• Task statement: Show each line from the listing that includes the word "then".

• Dataset records:
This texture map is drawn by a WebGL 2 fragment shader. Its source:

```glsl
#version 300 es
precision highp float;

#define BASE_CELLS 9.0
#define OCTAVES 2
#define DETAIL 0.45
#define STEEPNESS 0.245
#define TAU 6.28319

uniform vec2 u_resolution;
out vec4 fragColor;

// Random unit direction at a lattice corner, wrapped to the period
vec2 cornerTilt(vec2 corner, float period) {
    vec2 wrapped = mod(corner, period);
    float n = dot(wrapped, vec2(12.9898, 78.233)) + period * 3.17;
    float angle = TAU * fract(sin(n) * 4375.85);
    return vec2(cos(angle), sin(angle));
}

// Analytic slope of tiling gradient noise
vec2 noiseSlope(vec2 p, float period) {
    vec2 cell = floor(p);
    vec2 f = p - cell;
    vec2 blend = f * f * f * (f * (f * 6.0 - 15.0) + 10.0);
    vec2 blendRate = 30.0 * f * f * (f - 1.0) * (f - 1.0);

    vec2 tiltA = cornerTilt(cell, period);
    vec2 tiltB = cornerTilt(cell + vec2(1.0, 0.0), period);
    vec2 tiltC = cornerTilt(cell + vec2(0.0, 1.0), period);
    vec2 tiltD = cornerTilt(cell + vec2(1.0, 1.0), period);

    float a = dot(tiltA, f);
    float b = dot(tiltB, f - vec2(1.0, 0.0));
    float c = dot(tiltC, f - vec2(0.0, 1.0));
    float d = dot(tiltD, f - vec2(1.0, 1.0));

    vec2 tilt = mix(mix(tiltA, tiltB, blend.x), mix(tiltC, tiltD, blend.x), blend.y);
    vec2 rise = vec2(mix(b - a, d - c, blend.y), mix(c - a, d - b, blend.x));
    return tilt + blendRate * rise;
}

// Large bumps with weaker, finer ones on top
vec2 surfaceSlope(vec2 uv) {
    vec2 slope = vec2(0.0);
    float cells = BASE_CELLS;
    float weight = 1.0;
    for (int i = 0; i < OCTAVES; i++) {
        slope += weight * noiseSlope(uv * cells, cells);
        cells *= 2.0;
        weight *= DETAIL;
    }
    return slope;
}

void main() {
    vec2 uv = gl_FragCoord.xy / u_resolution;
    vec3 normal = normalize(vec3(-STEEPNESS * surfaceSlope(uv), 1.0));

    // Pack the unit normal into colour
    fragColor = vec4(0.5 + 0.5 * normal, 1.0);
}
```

* * *

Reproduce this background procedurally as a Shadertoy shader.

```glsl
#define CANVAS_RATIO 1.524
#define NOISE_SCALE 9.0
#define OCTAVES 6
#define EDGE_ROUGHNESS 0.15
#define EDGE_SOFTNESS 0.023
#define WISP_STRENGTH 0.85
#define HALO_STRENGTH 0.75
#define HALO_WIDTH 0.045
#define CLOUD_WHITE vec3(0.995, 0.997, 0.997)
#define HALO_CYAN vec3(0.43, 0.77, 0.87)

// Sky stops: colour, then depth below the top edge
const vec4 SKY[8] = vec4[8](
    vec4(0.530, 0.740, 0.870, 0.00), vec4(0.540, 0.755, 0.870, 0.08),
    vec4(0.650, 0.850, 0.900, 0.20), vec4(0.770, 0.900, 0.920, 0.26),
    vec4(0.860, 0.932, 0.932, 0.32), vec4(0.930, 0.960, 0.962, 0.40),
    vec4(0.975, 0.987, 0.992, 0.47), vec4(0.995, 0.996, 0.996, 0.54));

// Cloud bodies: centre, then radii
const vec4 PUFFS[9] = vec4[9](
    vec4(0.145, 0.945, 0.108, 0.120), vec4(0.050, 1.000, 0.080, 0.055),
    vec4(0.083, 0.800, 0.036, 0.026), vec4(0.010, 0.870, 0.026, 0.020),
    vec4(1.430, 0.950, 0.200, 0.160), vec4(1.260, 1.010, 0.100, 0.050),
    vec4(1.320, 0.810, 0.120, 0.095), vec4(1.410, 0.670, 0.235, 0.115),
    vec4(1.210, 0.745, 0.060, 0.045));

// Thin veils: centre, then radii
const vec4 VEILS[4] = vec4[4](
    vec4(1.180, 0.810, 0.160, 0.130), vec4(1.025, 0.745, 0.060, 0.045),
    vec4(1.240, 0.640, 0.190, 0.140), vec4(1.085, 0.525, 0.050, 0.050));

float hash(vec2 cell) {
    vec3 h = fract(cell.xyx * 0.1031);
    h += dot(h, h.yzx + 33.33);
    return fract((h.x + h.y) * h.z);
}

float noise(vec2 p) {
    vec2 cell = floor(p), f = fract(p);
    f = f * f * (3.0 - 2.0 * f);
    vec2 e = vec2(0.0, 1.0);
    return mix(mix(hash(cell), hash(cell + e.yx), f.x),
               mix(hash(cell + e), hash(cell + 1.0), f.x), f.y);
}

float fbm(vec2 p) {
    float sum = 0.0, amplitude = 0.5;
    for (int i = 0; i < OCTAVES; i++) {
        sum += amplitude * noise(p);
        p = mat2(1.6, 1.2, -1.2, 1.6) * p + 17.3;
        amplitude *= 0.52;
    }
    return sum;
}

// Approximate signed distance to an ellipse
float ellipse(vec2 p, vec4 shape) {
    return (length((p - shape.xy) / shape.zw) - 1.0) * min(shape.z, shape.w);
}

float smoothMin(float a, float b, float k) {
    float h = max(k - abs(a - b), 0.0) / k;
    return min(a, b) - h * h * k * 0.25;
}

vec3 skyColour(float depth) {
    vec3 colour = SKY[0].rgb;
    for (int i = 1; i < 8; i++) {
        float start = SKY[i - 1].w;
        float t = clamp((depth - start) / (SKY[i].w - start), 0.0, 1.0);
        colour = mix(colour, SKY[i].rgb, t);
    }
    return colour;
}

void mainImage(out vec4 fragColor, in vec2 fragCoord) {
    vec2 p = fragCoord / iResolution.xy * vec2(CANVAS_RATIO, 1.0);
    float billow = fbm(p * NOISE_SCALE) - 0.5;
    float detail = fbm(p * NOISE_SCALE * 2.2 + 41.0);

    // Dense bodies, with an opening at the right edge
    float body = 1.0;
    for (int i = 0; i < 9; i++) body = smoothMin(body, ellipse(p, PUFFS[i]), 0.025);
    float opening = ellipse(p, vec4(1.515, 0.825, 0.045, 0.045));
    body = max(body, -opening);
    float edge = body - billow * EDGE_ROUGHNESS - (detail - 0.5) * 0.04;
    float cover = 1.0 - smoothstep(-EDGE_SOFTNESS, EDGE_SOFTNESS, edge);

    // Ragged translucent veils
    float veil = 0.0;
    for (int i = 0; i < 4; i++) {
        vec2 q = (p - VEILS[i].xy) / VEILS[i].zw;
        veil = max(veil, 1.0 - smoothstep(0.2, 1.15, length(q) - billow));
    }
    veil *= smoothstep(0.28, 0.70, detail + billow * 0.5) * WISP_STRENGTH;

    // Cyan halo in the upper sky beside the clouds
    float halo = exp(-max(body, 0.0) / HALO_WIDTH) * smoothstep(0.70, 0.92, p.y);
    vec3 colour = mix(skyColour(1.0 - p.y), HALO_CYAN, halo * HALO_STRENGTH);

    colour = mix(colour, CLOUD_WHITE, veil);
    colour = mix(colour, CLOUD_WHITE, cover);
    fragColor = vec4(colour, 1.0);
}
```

* * *

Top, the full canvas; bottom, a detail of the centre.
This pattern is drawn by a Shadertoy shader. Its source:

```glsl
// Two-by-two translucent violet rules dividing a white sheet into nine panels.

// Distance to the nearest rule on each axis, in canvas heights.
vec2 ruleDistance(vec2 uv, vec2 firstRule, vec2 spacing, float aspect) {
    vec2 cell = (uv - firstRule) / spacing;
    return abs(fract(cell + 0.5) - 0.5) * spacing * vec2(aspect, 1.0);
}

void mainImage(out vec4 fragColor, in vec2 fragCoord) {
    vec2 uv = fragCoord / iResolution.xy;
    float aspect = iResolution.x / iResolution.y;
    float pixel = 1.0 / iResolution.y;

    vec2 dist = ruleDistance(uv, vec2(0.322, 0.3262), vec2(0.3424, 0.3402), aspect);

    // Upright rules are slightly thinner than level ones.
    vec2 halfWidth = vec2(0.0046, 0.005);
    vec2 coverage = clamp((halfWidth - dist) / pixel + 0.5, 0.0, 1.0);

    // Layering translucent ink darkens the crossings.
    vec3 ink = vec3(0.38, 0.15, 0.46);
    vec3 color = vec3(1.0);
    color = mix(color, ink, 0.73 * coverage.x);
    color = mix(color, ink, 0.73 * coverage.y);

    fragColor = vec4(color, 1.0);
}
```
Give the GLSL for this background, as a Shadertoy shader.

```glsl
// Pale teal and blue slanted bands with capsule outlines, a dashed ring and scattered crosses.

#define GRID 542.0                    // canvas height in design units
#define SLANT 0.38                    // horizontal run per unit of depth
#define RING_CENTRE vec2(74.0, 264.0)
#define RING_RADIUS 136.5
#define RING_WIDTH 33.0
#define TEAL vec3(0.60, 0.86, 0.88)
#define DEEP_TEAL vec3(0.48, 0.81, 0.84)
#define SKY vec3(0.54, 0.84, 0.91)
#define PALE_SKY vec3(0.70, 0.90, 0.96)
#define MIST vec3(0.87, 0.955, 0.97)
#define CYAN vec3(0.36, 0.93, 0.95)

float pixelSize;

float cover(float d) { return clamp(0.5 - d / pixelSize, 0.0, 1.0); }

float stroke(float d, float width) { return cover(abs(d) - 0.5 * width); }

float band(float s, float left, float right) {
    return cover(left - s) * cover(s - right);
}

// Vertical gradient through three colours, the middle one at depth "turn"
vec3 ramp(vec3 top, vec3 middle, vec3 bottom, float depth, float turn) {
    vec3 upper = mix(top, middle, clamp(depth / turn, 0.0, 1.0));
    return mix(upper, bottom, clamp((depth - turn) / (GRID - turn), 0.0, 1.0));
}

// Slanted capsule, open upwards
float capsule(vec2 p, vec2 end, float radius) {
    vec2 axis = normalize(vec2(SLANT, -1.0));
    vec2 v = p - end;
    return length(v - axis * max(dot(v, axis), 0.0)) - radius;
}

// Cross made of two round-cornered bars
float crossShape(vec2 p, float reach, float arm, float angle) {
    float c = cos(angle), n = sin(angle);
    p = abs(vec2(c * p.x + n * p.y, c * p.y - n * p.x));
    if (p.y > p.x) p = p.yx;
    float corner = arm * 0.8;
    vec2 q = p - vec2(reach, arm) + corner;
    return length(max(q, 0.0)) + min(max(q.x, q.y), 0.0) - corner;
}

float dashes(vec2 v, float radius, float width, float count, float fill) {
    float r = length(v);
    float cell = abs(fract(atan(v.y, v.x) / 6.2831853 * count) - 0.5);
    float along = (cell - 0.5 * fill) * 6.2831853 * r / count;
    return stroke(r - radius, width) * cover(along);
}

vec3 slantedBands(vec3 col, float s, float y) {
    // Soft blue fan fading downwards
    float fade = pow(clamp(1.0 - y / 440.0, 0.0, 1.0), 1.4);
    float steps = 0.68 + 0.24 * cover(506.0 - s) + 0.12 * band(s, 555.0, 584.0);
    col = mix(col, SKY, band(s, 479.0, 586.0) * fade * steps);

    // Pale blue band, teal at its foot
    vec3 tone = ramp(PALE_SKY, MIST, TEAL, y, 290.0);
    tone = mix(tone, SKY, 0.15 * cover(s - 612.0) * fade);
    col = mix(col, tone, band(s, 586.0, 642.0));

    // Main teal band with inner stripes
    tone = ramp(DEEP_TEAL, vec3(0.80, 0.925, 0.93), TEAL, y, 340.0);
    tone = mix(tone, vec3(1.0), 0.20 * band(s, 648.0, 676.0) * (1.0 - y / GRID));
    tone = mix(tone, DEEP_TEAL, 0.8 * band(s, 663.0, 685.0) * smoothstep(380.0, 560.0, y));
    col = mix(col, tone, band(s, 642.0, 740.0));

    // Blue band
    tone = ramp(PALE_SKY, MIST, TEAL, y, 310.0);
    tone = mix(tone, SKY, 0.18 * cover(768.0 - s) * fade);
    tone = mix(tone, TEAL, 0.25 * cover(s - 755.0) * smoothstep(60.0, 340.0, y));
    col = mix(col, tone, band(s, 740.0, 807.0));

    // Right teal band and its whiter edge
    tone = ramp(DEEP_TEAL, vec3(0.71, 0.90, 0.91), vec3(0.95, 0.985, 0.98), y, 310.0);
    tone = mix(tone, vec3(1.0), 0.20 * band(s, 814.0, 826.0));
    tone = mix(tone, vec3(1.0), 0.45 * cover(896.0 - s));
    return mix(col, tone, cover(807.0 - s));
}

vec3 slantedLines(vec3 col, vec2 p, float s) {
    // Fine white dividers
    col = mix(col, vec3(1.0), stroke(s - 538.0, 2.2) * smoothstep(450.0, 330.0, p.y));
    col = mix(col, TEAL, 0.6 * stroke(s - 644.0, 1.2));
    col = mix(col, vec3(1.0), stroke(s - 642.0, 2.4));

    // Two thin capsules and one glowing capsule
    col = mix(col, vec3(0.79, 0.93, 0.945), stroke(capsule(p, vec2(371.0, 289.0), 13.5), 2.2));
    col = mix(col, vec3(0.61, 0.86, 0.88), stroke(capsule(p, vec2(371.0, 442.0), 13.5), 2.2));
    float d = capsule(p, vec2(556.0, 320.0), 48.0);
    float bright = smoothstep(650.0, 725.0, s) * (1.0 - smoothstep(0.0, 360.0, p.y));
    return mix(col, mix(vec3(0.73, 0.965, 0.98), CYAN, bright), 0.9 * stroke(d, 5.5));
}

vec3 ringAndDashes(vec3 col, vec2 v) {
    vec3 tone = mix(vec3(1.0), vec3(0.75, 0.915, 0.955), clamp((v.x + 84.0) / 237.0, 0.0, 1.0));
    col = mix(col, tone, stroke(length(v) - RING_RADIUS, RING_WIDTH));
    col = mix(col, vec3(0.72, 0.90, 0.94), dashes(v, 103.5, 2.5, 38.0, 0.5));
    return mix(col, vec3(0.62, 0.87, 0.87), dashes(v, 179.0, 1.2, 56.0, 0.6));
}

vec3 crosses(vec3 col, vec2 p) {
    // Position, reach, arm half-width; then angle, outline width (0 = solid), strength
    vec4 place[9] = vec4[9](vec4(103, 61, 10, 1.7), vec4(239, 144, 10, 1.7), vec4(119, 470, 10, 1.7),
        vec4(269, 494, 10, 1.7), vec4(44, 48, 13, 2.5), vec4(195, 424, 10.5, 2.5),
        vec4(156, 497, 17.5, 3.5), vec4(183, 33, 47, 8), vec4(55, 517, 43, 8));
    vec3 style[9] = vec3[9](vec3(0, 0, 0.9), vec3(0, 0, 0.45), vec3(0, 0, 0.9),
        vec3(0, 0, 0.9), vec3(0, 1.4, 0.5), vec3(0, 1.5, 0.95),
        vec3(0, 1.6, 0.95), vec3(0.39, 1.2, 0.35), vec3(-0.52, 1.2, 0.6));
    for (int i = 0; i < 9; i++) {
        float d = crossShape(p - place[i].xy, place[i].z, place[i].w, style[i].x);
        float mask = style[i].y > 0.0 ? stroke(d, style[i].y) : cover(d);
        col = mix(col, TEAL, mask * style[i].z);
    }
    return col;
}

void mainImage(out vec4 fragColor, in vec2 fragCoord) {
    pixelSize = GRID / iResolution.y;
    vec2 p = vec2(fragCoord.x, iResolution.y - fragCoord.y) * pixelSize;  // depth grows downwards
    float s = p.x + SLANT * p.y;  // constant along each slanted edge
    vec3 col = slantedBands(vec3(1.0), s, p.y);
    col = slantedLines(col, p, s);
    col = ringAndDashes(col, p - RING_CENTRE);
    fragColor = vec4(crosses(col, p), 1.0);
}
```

• Final answer:
// Sky stops: colour, then depth below the top edge
// Cloud bodies: centre, then radii
// Thin veils: centre, then radii
    // Position, reach, arm half-width; then angle, outline width (0 = solid), strength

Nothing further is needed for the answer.